By the end of the year, you may be able to choose a dentist in Washington the same way you look for a supermarket special - by sitting through the newspaper ads.

The city's corporation counsel has ruled that a U.S. Supreme Court decision allowing advertising by lawyers applies to dentists as well, ending the traditional prohibition here on dental advertising.

In a memorandum to Dr. Montague Cashman, secretary of the D.C. Board of Dental Examiniers, Acting Corporation Counsel Louis P. Robbins has held that most of the antiadvertising provisions of the city's Dental Practice Act may no longer be enforced.

"There can be no serious question, as the professional dental societies have apparently recognized," wrote Robbins, "that the rationale expressed by the court . . . would apply to the dental profession."

Cashman said members of the board, which licenses dentists and regulates the practice of dentisty in the District, want to "control the men who (are) planning to advertise to keep it modest and tasteful.

"We hope we can keep the people who do advertise, and there are very few so far" - he estimates about four dentists have begun advertising - from advertising on radio or television, or from having great big ads," Cashman continued.

"Advertising in any form was against the code of ethics," he said. "We just felt that dentists should earn their livings on the basis of their reputation, and shouldn't seek out patients by any advertising whatsoever. That's the way it's been for 30 to 40 years, but the Supreme Court's thrown that out."

Proposed regulations printed in the D.C. Register, would still prohibit advertising on radio and television and any advertising that uses "showmanship, puffery, self-laudation or hucksterism, including the use of slogans, jingles, garish displays or sensational language."

The new rules also forbid promises of superior service or painless dental work, testimonials, or data about past successes or performance.

Advertising that is intended or "is reasonably likely to create unjustified expection in the mind of the layman" would also be prohibited.

Dentists would be allowed to advertise prices, services and the "availability of credit arrangements."

In is memo to the board, Robbins said he believes there will be some criticism of the proposed ban on television and radio advertising, because "many professional groups, including the D.C. Bar, have decided to permit use of electronic media."

The new regulations are available for publice comment until Nov. 27. Cashman said be expects the board to approve them and put them into effect shortly after that.

The board might consult with other licensing agencies "and professional societies" to decide how to handle the electronic media question, said Cashman.

The "great majority of dentists resent" advertising, said Cashman. "It's against tradition. It's unprofessional. It's unbecoming to the conduct of a professional man. We just don't feel you should get your patients by advertising your fees."

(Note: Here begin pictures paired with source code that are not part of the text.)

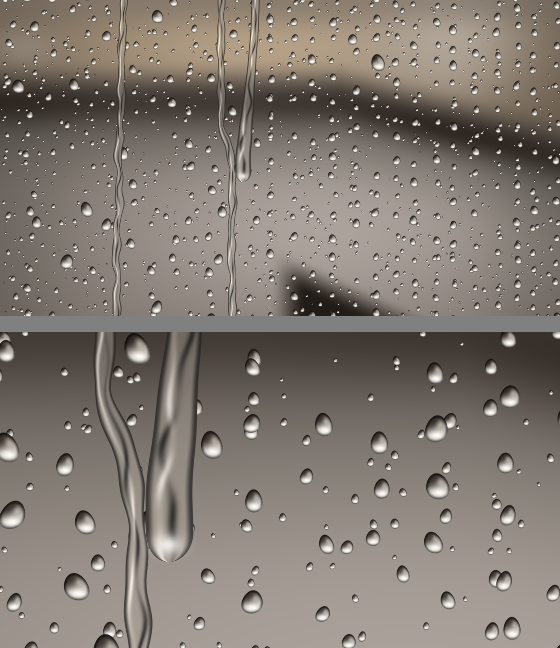
Top: the whole. Bottom: its middle third, enlarged.
Give the GLSL for this texture, as a Shadertoy shader.

```glsl
// Raindrops and running trickles on a window before a blurred, dim street.

vec3 hash3(vec2 p) {
    vec3 q = fract(p.xyx * vec3(0.1031, 0.1030, 0.0973));
    q += dot(q, q.yxz + 33.33);
    return fract((q.xxy + q.yzz) * q.zyx);
}

float blob(vec2 p, vec2 centre, vec2 size) {
    vec2 q = (p - centre) / size;
    return exp(-dot(q, q));
}

// Out-of-focus backdrop: tan wall, dark ridge, grey ground, dark corner.
vec3 backdrop(vec2 p) {
    float height = p.y - 0.675 + 0.25 * max(p.x - 1.08, 0.0);

    vec3 ground = mix(vec3(0.46, 0.43, 0.40), vec3(0.67, 0.64, 0.61),
                      blob(p, vec2(1.02, 0.27), vec2(0.78, 0.34)));
    ground *= 1.0 - 0.2 * smoothstep(-0.30, 0.0, height);

    vec3 wall = mix(vec3(0.48, 0.42, 0.35), vec3(0.71, 0.63, 0.53),
                    blob(p, vec2(0.85, 0.84), vec2(0.65, 0.18)));
    wall = mix(wall, vec3(0.70, 0.66, 0.61), 0.9 * blob(p, vec2(1.43, 0.88), vec2(0.28, 0.2)));
    wall = mix(wall, vec3(0.65, 0.61, 0.56), 0.7 * blob(p, vec2(0.07, 0.85), vec2(0.12, 0.07)));
    wall = mix(wall, vec3(0.51, 0.47, 0.43), 0.6 * smoothstep(0.88, 1.0, p.y));

    vec3 color = mix(ground, wall, smoothstep(0.0, 0.14, height));
    float ridge = exp(-pow(height / 0.068, 2.0));
    float depth = 0.66 + 0.32 * blob(p, vec2(1.45, 0.6), vec2(0.4, 0.3))
                + 0.22 * smoothstep(0.5, 0.0, p.x);
    color = mix(color, vec3(0.18, 0.15, 0.13), ridge * depth);

    float corner = smoothstep(0.055, -0.06, p.y - 0.16 + 0.46 * (p.x - 0.9))
                 * smoothstep(0.85, 0.97, p.x);
    color = mix(color, vec3(0.12, 0.095, 0.08), corner * 0.97);
    return color * (1.0 - 0.14 * smoothstep(0.5, 0.95, abs(p.x - 0.89)));
}

// A bead with a dark cap, a pale belly and a bright glint at its foot.
vec3 bead(vec3 color, vec2 q, float edge, float tilt) {
    q.x += tilt * q.y;
    q.x *= 1.0 + 0.16 * q.y;
    float d = length(q);
    float mask = smoothstep(1.0 + edge, 1.0 - edge, d);
    vec3 body = mix(vec3(0.80, 0.78, 0.75), vec3(0.17, 0.14, 0.12),
                    smoothstep(-0.4, 0.7, q.y - 0.35 * q.x));
    body = mix(body, color, 0.15);
    body = mix(body, vec3(0.76, 0.73, 0.69), 0.75 * blob(q, vec2(0.32, 0.25), vec2(0.35, 0.4)));
    body *= 1.0 - 0.65 * smoothstep(0.68, 1.0, d);
    body = mix(body, vec3(1.0, 0.99, 0.97), blob(q, vec2(0.08, -0.5), vec2(0.62, 0.3)));
    return mix(color, body, mask);
}

// One bead per cell; rows slide from column to column, spread sets the scatter.
vec3 beads(vec3 color, vec2 p, vec2 cell, vec2 sizes, vec2 spread, float share, float seed) {
    float column = floor(p.x / cell.x);
    vec3 lane = hash3(vec2(column + 7.0, seed));
    p.y += lane.y * cell.y;
    vec2 id = vec2(column, floor(p.y / cell.y));
    vec3 place = hash3(id + seed * 17.0);
    vec3 form = hash3(id + seed * 31.0 + 90.0);
    if (form.x > share) return color;

    float radius = mix(sizes.x, sizes.y, pow(form.y, 1.5));
    vec2 centre = (place.xy - 0.5) * spread + vec2(lane.x - 0.5, 0.0) * (1.0 - spread.x) * 0.6;
    vec2 local = p - (id + 0.5) * cell - centre * max(cell - 2.8 * radius, 0.0);
    vec2 shape = radius * vec2(0.92, 1.0 + 0.25 * place.z);
    return bead(color, local / shape, 0.6 / (iResolution.y * radius), (form.z - 0.5) * 0.5);
}

// A trickle of water: thin dark borders, clear core and broken, sharp glints.
vec3 trickle(vec3 color, vec2 p, float middle, float width, float seed) {
    if (width < 0.001) return color;
    float q = (p.x - middle) / width;
    float edge = 0.6 / (iResolution.y * width);
    float mask = smoothstep(1.0 + edge, 1.0 - edge, abs(q));
    float wave = sin(p.y * 27.0 + seed) + 0.5 * sin(p.y * 69.0 + seed * 2.0);
    float broken = 0.6 + 0.4 * sin(p.y * 47.0 + 2.0 * sin(p.y * 19.0 + seed));
    vec3 water = mix(backdrop(p), vec3(0.66, 0.63, 0.59), 0.45);
    water *= 1.0 - 0.6 * smoothstep(0.62, 0.95, abs(q));
    water *= 1.0 - 0.65 * broken * exp(-pow((q - 0.35 * wave) / 0.2, 2.0));
    water += 0.32 * (1.2 - broken) * exp(-pow((q + 0.35 + 0.2 * wave) / 0.18, 2.0));
    return mix(color, water, mask);
}

void mainImage(out vec4 fragColor, in vec2 fragCoord) {
    vec2 p = fragCoord / iResolution.y;
    vec3 color = backdrop(p);
    bool onLeft = p.x < 0.832;

    // Fine specks, then scattered beads on the left and lanes on the right.
    color = beads(color, p, vec2(0.032, 0.033), vec2(0.002, 0.0045), vec2(1.0), 0.42, 1.0);
    if (onLeft) {
        color = beads(color, p, vec2(0.052, 0.046), vec2(0.004, 0.0085), vec2(1.0), 0.5, 2.0);
        color = beads(color, p, vec2(0.064, 0.062), vec2(0.006, 0.0145), vec2(1.0), 0.62, 4.0);
    } else {
        color = beads(color, p, vec2(0.052, 0.046), vec2(0.004, 0.0085), vec2(0.3, 0.8), 0.5, 2.0);
        color = beads(color, p, vec2(0.064, 0.062), vec2(0.008, 0.0135), vec2(0.25, 0.7), 0.88, 3.0);
    }
    color = beads(color, p, vec2(0.155, 0.145), vec2(0.015, 0.023), vec2(1.0),
                  p.x < 0.775 ? 0.45 : 0.08, 5.0);

    // Two long trickles and a heavy one that ends in a hanging drop.
    float sway = 0.003 * sin(p.y * 21.0) + 0.0025 * sin(p.y * 57.0 + 1.0);
    sway *= 0.4 + 0.8 * smoothstep(0.75, 0.5, p.y);
    float swell = 1.0 + 0.18 * sin(p.y * 38.0) + 0.12 * sin(p.y * 91.0);
    color = trickle(color, p, 0.366 + 0.024 * p.y + sway, 0.0115 * swell, 1.0);
    float bend = 0.034 * smoothstep(0.61, 0.5, p.y);
    color = trickle(color, p, 0.70 + bend + 0.6 * sway, 0.0115 * swell, 4.0);

    float cap = clamp((0.455 - p.y) / 0.031, 0.0, 1.0);
    float heavy = mix(0.025, 0.013, smoothstep(0.45, 0.85, p.y)) * sqrt(1.0 - cap * cap);
    float lean = mix(0.768, 0.808, smoothstep(0.4, 1.0, p.y));
    color = trickle(color, p, lean + 0.3 * sway, heavy, 2.5);
    color = mix(color, vec3(0.95, 0.94, 0.92), 0.95 * blob(p, vec2(0.768, 0.442), vec2(0.015, 0.010)));

    fragColor = vec4(color, 1.0);
}
```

Cashman said he believes advertisements of denture prices are deceptive, because the final charge, including x-ray and fittings, is invariably higher than the advertised price.